The New Nation Birthstone of the Nation William Lamb - Quarrier

William Lamb - Quarrier

Oral history should play a part in historical research, but there must always be an effort to find documentation to support it, at least in part. When the MacGregor family purchased Concord in 1859, they were told some of the oral history of the property. On the eastern end of the yard is a finely executed and inscribed Aquia freestone grave marker for Mary Lamb (c.1767-1815), the wife of William Lamb. The MacGregors were told that she had been enslaved by the Waller family and that her husband, who worked in the nearby quarries, had made the tombstone for her. It is one of the few inscribed gravestones for an enslaved person in the state of Virginia. Recently, documentation for at least part of the oral history was discovered amongst the records of the Commissioners who were responsible for the building of Washington, DC.

Whether or not William Lamb was ever enslaved is unknown. Certainly, by 1816, he was free as he received $94.40 from the government as payment for 15 tons of freestone ordered for the President’s House. In the fall of 1817, William participated in the firm of Holmes & Lamb, which sold some 73 tons of stone to the Commissioners for $435.58 (Miscellaneous Treasury Accounts, rolls 225, 254). In December of that year, William sent another 20 tons to Washington for use in the Capitol. He signed the receipt for this payment with a mark. The following April, the Commissioners informed a group of nine quarriers that a “considerable quantity of freestone will be required this season for the public buildings here.” William Lamb was amongst those invited to submit a proposal. The Commissioners asked the quarriers to estimate what quantity of stone they would be able to provide by November. “The stone must be fine, durable, and subjected to a nice inspection” (Washington Commissioners’ Records, Apr. 18, 1818). Between 1816 and 1822, the Commissioners paid Lamb $791.78 for about 109 tons of freestone. This was used at both the President’s House and the Capitol. We do not know if he was quarrying at Concord or elsewhere. Though he has no gravestone, William may be buried with his wife at Concord.
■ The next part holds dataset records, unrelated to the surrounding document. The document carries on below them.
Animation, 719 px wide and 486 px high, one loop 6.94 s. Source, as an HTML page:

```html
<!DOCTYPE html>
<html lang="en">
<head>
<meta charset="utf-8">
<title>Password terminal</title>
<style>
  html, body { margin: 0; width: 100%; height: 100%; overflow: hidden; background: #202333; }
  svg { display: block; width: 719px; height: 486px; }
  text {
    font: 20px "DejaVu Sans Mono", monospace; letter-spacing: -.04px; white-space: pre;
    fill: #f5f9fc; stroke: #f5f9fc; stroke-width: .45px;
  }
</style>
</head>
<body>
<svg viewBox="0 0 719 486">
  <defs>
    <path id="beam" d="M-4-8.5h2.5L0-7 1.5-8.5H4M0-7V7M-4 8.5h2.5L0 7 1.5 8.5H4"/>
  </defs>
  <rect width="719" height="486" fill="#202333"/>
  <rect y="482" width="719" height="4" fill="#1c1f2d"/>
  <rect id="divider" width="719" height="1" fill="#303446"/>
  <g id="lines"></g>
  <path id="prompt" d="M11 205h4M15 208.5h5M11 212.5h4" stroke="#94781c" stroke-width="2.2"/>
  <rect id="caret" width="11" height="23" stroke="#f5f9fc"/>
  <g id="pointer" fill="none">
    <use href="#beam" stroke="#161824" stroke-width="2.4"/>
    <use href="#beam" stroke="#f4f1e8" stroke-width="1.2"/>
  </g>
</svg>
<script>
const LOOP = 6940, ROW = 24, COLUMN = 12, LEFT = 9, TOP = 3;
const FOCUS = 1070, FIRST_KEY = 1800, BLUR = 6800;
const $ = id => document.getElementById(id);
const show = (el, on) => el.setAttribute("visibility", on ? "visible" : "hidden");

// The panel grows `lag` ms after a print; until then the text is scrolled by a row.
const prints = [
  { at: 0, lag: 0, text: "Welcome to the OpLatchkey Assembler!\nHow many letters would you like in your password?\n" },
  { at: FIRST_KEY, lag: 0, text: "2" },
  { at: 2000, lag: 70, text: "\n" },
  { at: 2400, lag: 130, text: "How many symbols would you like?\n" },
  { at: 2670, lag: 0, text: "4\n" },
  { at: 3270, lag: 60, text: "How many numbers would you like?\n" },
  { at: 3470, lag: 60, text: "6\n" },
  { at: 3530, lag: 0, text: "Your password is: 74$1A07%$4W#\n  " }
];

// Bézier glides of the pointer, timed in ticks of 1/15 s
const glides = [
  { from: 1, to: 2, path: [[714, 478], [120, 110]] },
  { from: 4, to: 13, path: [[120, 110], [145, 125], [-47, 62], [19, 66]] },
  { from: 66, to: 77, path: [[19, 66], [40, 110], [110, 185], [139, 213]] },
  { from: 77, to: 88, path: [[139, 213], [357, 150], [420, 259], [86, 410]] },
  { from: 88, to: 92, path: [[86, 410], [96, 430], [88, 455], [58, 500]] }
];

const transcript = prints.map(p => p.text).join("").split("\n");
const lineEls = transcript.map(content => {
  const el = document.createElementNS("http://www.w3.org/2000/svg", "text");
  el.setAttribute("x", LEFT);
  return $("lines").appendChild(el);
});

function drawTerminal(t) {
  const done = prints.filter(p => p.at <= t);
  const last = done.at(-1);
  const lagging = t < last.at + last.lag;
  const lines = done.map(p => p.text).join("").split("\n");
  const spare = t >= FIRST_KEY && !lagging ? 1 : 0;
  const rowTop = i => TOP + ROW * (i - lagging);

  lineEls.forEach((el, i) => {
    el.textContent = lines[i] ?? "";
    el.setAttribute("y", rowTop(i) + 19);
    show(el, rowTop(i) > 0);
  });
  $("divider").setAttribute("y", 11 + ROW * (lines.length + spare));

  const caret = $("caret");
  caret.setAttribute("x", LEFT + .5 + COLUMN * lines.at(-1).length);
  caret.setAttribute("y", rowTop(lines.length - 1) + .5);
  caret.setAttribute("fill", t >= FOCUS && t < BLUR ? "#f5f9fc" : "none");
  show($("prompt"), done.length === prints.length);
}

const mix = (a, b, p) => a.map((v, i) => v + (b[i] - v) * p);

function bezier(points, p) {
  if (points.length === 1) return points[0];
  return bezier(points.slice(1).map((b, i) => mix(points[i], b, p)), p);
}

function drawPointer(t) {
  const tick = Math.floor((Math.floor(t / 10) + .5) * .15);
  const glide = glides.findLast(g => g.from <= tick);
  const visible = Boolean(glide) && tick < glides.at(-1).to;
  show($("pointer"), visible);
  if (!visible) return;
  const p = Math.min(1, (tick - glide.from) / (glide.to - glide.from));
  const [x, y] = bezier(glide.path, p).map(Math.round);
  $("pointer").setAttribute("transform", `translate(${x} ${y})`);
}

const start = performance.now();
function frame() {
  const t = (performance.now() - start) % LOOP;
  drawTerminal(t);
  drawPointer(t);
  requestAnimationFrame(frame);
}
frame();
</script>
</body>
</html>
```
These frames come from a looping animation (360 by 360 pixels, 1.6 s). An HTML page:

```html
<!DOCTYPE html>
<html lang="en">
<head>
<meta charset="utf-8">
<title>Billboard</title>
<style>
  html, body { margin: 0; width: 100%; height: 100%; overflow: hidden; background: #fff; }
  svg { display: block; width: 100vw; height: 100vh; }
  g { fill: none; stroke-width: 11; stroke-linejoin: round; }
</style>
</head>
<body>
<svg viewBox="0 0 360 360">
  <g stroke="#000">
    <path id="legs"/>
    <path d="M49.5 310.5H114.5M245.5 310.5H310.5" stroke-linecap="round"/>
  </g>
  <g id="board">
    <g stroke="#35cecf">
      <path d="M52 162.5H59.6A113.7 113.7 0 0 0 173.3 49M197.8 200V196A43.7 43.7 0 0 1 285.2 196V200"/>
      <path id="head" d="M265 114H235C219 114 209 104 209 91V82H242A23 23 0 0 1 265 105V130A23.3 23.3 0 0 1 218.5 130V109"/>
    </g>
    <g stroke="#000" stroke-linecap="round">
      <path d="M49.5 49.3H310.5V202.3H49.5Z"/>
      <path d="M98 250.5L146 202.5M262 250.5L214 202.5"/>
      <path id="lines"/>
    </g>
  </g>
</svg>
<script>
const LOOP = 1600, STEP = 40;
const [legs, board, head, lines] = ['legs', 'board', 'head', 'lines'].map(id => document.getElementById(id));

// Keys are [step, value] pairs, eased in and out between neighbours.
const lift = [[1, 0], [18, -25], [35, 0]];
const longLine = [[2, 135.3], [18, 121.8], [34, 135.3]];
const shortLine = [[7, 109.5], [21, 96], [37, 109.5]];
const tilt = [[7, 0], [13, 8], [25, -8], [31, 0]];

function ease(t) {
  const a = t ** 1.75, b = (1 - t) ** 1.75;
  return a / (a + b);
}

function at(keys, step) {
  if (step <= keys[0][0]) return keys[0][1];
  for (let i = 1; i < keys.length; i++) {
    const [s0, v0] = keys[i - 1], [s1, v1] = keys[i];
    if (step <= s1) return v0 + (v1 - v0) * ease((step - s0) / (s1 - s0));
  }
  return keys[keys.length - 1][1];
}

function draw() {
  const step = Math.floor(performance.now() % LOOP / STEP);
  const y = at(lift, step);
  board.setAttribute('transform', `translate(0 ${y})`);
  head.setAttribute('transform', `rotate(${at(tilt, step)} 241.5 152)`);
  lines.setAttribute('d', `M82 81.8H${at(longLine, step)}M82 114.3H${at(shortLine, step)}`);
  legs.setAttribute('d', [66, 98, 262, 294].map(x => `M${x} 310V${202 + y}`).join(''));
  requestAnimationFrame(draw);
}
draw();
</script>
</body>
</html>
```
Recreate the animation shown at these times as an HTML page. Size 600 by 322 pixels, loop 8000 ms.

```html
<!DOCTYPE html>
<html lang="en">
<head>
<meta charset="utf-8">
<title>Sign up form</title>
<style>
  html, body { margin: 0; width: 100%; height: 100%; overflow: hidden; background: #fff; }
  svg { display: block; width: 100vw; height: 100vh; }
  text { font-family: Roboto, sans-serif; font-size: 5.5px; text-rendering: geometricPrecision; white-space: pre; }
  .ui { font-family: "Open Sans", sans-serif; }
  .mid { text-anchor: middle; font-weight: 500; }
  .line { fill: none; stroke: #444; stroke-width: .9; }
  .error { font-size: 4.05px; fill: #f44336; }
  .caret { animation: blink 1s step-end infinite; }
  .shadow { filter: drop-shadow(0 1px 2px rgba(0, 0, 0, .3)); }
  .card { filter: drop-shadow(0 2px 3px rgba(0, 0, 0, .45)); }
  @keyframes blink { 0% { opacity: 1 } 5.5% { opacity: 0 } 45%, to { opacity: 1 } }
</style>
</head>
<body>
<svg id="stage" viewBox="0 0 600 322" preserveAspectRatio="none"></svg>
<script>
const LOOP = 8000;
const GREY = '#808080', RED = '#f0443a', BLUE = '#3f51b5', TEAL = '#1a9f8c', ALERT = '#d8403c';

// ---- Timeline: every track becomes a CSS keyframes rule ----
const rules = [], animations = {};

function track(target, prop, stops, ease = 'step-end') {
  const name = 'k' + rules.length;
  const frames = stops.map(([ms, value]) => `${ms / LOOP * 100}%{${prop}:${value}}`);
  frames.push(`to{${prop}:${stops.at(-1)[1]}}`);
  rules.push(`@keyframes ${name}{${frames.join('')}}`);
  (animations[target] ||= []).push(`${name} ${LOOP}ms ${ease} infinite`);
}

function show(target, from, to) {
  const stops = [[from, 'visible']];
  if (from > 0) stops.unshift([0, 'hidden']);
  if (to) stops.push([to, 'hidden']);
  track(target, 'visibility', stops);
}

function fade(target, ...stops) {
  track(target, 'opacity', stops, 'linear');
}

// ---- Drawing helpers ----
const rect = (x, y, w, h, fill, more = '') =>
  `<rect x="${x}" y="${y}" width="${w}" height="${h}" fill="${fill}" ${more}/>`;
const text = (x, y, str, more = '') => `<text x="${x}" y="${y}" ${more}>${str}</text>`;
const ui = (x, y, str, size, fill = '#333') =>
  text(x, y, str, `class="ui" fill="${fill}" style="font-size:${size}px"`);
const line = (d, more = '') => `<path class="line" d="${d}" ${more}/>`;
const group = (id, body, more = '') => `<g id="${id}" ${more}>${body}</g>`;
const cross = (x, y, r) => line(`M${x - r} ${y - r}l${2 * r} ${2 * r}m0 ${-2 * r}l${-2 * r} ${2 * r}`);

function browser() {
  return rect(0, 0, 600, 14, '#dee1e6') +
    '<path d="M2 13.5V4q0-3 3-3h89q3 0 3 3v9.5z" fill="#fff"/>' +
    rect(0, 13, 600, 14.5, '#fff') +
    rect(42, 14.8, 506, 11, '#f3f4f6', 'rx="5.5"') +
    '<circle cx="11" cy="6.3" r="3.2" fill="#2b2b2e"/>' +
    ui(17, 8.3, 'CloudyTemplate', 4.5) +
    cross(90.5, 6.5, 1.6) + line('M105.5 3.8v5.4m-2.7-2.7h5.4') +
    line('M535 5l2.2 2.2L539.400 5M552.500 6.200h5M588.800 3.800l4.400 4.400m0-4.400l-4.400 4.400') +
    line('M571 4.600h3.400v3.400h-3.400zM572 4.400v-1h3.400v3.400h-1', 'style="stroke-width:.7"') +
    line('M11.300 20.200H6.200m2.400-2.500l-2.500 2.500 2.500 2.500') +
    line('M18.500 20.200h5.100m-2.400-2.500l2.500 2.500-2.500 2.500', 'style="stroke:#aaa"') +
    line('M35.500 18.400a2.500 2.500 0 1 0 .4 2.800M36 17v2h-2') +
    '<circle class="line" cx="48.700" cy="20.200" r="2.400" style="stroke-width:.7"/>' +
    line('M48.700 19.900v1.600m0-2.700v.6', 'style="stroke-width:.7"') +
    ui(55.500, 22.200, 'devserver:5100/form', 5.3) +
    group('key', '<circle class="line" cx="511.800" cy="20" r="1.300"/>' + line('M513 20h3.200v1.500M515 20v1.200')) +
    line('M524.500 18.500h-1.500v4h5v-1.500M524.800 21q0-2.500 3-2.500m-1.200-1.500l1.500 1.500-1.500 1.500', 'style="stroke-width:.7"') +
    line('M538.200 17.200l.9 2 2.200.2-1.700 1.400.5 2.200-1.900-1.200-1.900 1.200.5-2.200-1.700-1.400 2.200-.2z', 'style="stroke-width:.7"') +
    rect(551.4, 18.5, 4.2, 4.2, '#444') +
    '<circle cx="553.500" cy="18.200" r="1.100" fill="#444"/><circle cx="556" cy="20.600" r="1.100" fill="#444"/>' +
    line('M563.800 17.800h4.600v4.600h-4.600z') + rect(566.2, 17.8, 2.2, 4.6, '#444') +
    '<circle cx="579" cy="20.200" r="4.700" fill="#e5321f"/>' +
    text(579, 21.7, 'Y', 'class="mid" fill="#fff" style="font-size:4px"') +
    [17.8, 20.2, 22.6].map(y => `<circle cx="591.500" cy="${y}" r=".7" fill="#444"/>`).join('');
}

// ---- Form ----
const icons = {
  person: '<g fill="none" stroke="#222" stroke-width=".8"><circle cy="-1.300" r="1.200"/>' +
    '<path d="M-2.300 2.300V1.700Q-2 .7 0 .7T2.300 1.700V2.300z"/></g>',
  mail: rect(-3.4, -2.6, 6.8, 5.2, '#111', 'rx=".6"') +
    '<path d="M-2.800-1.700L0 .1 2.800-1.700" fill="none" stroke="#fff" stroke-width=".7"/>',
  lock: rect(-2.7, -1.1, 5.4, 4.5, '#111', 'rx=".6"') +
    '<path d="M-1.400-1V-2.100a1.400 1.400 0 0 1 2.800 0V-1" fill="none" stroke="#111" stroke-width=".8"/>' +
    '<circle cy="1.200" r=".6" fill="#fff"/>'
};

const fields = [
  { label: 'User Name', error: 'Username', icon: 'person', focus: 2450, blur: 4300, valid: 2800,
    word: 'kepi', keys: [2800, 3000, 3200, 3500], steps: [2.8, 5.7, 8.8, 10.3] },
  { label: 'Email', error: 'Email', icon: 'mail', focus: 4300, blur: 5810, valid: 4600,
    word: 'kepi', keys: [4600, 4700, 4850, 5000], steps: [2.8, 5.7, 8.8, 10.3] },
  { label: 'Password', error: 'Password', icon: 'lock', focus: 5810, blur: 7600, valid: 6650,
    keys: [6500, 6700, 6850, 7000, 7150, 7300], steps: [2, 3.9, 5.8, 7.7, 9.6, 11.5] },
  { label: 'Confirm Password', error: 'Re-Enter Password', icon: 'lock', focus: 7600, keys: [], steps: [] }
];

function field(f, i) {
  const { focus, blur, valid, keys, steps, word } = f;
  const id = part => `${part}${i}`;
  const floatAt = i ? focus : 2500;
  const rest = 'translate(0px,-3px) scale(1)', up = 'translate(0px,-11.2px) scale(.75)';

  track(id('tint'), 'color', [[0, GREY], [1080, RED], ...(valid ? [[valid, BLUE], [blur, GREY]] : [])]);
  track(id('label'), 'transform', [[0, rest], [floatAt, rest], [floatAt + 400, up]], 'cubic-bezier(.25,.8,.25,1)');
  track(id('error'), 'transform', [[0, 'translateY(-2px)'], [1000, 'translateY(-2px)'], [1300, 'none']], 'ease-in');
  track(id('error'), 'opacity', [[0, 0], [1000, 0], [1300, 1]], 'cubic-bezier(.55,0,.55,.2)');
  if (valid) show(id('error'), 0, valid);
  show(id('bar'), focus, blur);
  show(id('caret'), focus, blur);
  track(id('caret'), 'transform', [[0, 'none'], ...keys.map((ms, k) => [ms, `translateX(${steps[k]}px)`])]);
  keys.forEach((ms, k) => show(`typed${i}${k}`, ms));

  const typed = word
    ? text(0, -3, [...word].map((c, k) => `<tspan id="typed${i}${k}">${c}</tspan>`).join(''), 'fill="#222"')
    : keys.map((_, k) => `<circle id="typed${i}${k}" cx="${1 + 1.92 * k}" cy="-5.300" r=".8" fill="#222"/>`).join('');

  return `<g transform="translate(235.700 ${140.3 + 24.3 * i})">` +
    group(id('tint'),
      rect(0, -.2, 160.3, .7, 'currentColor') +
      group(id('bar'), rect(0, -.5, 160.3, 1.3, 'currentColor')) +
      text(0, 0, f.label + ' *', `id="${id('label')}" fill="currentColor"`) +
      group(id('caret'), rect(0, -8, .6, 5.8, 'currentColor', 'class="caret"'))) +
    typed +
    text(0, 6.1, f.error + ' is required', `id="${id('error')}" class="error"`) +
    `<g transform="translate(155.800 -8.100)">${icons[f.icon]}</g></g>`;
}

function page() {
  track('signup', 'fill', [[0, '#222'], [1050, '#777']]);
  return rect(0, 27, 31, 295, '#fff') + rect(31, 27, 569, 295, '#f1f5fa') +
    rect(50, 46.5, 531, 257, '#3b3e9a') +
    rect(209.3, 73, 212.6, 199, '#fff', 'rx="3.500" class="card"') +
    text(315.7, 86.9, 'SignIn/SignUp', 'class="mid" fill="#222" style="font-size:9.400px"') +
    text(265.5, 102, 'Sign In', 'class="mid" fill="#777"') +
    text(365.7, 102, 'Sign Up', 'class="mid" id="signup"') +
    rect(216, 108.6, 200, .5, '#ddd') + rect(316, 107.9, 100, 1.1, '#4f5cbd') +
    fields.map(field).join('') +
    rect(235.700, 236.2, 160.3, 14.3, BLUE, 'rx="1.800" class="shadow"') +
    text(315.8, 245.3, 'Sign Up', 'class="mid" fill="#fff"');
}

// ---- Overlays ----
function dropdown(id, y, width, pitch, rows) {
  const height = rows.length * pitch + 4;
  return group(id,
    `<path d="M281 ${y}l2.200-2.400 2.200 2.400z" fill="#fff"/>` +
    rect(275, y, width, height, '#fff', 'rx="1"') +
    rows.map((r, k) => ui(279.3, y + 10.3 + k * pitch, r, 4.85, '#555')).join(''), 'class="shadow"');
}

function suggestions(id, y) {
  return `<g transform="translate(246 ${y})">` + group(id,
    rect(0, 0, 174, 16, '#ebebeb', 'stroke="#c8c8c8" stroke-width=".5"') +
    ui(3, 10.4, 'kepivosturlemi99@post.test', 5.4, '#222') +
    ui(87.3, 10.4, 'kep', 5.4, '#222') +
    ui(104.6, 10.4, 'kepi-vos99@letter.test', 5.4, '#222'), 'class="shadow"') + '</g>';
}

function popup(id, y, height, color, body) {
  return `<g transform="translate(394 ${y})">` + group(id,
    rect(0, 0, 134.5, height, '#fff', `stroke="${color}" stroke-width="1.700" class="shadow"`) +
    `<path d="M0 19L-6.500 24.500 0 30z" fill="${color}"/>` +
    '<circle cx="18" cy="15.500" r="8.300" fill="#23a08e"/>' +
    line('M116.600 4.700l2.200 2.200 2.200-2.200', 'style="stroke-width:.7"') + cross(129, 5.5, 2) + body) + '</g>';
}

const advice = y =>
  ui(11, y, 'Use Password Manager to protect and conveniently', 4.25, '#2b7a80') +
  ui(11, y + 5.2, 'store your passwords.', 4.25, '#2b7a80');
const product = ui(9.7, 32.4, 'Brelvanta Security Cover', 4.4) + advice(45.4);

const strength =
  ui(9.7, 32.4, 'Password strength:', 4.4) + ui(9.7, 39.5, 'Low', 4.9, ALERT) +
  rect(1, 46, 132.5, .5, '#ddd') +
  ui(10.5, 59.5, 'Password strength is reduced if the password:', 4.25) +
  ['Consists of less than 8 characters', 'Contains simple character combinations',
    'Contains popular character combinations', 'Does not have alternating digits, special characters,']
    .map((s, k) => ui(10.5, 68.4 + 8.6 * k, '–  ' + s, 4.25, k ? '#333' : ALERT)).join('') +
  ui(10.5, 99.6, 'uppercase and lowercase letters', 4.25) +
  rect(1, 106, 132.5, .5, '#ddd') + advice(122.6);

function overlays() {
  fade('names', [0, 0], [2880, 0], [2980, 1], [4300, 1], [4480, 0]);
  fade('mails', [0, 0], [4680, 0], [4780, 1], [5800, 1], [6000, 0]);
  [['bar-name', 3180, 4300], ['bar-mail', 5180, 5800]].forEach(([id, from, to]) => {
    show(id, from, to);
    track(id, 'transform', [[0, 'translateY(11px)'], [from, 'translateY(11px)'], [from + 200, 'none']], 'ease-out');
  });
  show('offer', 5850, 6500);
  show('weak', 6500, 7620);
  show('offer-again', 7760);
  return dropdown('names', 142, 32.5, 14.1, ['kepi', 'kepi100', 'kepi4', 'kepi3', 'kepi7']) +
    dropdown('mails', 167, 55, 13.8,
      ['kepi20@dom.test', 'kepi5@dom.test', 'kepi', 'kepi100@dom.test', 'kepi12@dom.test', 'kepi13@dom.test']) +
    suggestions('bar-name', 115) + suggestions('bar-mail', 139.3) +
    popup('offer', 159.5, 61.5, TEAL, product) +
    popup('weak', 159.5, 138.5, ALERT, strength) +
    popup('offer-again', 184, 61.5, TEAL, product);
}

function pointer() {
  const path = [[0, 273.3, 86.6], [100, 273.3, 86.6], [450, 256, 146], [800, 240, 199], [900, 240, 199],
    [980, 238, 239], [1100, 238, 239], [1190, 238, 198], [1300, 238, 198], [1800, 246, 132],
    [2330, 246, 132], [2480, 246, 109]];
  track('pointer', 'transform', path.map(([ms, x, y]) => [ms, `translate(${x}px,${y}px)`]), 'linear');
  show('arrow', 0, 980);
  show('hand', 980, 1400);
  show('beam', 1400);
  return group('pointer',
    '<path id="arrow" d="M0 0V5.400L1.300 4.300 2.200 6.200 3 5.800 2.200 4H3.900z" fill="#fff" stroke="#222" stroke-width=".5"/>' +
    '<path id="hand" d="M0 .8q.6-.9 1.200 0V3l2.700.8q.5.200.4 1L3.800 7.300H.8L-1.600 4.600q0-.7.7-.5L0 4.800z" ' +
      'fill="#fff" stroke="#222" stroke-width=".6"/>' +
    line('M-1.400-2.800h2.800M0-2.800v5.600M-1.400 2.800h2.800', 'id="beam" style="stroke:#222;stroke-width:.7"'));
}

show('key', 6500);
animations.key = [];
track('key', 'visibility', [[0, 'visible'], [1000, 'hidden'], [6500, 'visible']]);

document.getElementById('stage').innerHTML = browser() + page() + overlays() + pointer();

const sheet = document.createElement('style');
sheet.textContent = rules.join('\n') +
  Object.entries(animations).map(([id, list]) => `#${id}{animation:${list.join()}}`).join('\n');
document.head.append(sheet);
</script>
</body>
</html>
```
The receipt states on Dec. 3, 1817, William Lamb was paid $161.06 for just over 20 tons of “Shop stone” delivered to Washington by Stafford quarrier and shipper James Morton (1793-1860). This had been ordered for use in the Capitol. William signed the receipt with a mark. George Blagden, Superintendent of Masons, signed the receipt as having measured the quantity (Miscellaneous Treasury Accounts, roll 254). Shop stone was a lower grade material that was suitable for foundations, fill, etc.

While William Lamb wasn’t a major supplier of stone to Washington, he was the only African American quarrier the writer found named in the Washington Commissioners’ records as having received payment for freestone.